(Collected data)
○ ○ ○ ○ ○

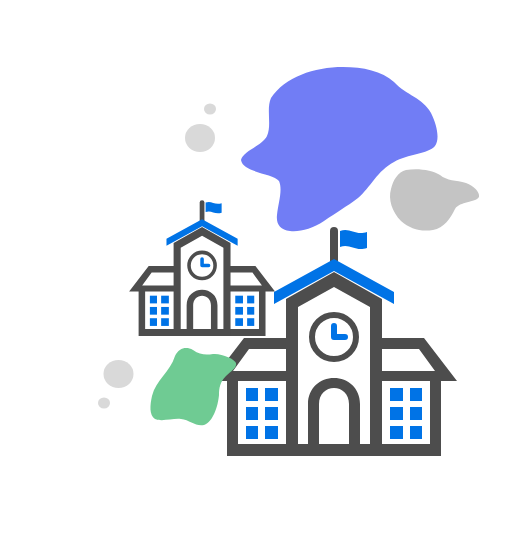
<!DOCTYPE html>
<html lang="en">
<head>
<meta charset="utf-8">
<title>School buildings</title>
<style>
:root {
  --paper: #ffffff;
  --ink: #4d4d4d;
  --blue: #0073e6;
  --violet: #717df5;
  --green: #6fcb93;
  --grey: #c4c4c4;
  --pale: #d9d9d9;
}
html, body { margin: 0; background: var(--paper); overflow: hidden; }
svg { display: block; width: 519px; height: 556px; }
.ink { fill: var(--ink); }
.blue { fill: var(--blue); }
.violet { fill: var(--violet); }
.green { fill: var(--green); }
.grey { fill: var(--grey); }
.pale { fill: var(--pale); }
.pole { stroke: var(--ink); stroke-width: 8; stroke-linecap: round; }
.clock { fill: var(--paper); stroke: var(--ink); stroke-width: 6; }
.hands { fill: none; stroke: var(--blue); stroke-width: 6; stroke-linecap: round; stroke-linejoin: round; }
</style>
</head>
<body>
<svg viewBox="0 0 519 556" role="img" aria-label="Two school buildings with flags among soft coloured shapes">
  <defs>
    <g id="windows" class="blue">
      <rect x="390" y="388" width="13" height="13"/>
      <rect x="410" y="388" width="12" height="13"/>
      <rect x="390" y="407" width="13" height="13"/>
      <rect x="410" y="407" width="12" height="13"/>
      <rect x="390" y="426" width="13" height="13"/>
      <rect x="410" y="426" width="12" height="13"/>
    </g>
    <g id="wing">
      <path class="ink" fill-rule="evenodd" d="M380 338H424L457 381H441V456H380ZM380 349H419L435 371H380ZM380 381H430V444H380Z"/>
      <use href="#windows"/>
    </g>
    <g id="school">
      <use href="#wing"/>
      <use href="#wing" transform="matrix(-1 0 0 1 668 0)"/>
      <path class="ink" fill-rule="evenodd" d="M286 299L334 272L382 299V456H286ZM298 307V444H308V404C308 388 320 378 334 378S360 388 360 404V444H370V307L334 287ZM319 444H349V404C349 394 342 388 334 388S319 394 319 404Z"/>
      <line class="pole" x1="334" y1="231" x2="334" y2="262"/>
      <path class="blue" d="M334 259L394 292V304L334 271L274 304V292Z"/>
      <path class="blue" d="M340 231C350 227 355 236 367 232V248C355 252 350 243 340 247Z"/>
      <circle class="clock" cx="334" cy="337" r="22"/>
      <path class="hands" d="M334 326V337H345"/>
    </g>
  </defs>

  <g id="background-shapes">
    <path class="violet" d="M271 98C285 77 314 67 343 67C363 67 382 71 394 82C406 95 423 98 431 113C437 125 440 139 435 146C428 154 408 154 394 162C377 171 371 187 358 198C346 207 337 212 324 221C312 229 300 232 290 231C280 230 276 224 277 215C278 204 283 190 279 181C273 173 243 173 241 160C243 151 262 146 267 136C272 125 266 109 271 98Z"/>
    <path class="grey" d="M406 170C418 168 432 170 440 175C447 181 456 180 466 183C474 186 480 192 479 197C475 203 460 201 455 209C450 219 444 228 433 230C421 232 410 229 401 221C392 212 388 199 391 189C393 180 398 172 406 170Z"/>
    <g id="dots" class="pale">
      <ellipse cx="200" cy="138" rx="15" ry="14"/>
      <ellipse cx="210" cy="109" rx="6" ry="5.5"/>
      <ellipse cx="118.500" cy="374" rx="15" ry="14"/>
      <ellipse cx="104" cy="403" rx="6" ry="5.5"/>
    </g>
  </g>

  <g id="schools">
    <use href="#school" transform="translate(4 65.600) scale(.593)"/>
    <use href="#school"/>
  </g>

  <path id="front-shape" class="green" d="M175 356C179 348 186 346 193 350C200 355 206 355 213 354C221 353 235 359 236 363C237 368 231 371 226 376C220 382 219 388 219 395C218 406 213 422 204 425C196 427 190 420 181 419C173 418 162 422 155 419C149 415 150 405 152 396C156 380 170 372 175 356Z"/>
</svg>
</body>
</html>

○ ○ ○ ○ ○

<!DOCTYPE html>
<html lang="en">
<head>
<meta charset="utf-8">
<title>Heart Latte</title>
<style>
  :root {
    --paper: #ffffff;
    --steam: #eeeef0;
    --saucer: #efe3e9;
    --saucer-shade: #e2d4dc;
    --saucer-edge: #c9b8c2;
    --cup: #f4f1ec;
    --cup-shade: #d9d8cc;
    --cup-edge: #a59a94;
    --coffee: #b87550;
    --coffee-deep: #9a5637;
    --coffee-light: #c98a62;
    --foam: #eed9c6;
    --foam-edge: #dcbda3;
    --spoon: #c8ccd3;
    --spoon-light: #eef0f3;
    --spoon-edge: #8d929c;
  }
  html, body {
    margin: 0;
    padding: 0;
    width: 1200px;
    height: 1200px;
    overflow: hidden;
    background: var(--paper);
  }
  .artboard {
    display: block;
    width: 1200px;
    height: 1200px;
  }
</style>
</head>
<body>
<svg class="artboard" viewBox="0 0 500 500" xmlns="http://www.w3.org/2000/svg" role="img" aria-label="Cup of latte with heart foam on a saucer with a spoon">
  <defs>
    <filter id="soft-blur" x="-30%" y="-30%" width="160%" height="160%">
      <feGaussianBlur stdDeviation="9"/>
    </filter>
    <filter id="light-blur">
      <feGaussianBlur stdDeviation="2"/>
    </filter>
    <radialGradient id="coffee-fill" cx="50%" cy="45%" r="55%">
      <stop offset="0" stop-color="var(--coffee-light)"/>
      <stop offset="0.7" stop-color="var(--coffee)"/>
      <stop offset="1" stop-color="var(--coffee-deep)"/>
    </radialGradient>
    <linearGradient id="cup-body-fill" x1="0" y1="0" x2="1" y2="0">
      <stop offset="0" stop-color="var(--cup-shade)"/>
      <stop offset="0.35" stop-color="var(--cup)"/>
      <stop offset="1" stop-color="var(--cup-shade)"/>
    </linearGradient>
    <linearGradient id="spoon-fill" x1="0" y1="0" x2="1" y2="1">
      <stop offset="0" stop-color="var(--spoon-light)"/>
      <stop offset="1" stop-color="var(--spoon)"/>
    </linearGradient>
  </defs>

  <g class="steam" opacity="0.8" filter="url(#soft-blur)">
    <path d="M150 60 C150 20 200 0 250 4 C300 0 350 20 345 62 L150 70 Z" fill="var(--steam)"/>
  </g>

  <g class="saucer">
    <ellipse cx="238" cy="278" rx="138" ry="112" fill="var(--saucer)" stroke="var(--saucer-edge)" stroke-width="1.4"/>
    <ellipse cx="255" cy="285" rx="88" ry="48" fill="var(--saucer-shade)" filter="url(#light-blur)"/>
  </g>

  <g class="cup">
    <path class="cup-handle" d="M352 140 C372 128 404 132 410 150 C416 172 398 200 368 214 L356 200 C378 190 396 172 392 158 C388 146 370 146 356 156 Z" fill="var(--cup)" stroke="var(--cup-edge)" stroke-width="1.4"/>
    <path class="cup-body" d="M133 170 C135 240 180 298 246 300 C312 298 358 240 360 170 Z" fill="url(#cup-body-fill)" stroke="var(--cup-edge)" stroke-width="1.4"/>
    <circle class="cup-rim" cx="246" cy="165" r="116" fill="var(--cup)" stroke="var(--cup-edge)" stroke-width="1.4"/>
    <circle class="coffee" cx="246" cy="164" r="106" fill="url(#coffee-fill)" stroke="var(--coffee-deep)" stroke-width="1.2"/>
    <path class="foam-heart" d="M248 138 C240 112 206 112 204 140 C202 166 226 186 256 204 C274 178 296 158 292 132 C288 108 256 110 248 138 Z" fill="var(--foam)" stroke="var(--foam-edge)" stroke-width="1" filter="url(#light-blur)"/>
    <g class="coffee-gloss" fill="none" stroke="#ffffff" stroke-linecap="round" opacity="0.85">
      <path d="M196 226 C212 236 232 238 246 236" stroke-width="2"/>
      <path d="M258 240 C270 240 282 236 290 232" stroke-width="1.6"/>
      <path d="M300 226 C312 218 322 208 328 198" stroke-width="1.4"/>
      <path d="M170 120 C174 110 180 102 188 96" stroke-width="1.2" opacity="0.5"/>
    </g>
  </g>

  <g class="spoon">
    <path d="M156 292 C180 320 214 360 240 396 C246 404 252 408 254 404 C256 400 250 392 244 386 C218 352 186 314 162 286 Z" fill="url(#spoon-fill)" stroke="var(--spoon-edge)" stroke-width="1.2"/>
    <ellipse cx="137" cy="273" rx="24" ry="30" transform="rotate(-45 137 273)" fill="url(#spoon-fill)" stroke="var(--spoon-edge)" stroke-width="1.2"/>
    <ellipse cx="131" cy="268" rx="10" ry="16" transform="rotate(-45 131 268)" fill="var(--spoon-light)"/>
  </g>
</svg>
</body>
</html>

○ ○ ○ ○ ○

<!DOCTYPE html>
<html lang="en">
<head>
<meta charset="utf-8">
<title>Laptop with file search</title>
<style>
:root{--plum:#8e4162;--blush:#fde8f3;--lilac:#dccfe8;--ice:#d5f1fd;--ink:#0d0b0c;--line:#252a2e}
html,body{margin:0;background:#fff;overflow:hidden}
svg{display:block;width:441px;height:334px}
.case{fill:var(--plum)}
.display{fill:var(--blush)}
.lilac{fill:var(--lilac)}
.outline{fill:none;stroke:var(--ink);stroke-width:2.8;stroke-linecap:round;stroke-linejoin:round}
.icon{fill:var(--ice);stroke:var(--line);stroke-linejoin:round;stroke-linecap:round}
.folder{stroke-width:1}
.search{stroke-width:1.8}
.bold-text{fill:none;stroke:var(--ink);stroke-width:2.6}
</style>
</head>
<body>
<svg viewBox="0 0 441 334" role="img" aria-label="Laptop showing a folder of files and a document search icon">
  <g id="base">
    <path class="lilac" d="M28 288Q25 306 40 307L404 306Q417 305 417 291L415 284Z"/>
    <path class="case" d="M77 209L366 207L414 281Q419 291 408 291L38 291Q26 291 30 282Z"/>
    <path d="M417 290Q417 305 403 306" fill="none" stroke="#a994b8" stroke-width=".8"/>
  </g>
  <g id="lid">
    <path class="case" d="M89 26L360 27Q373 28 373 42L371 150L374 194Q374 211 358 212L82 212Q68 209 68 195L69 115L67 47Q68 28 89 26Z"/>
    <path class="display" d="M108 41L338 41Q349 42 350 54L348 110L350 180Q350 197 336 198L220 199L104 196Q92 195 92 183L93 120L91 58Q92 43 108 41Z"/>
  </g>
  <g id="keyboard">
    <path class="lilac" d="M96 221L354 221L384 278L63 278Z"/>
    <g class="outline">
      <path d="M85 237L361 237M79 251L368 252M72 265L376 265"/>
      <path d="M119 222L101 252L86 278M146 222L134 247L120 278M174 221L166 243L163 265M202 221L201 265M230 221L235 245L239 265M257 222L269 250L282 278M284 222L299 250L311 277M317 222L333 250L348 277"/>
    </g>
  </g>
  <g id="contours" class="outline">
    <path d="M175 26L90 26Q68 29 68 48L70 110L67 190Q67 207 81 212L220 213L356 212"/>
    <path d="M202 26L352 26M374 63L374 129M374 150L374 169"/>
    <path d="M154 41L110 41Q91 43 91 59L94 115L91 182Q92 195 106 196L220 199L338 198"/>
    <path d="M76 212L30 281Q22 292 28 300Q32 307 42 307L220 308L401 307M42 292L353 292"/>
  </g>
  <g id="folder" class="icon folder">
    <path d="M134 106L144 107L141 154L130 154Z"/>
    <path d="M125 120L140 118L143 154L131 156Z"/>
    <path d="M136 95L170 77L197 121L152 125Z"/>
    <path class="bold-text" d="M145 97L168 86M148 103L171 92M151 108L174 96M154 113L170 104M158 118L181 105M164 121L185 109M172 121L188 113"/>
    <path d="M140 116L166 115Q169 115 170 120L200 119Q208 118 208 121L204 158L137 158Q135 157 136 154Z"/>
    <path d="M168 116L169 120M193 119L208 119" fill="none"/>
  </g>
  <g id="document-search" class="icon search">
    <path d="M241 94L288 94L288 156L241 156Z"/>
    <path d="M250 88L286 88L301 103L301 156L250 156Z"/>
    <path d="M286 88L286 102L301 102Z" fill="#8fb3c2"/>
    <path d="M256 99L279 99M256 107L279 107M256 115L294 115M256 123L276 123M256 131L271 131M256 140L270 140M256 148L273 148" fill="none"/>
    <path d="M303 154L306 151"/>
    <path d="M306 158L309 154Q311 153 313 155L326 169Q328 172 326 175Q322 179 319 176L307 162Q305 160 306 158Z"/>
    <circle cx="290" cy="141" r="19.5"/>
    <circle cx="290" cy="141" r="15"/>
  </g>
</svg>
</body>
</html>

○ ○ ○ ○ ○

__HOW TO COMPLETE THIS TASK__. Determine the number of lines in the data that include the word "height", and provide that number without comment.

__ANSWER BELOW__. 11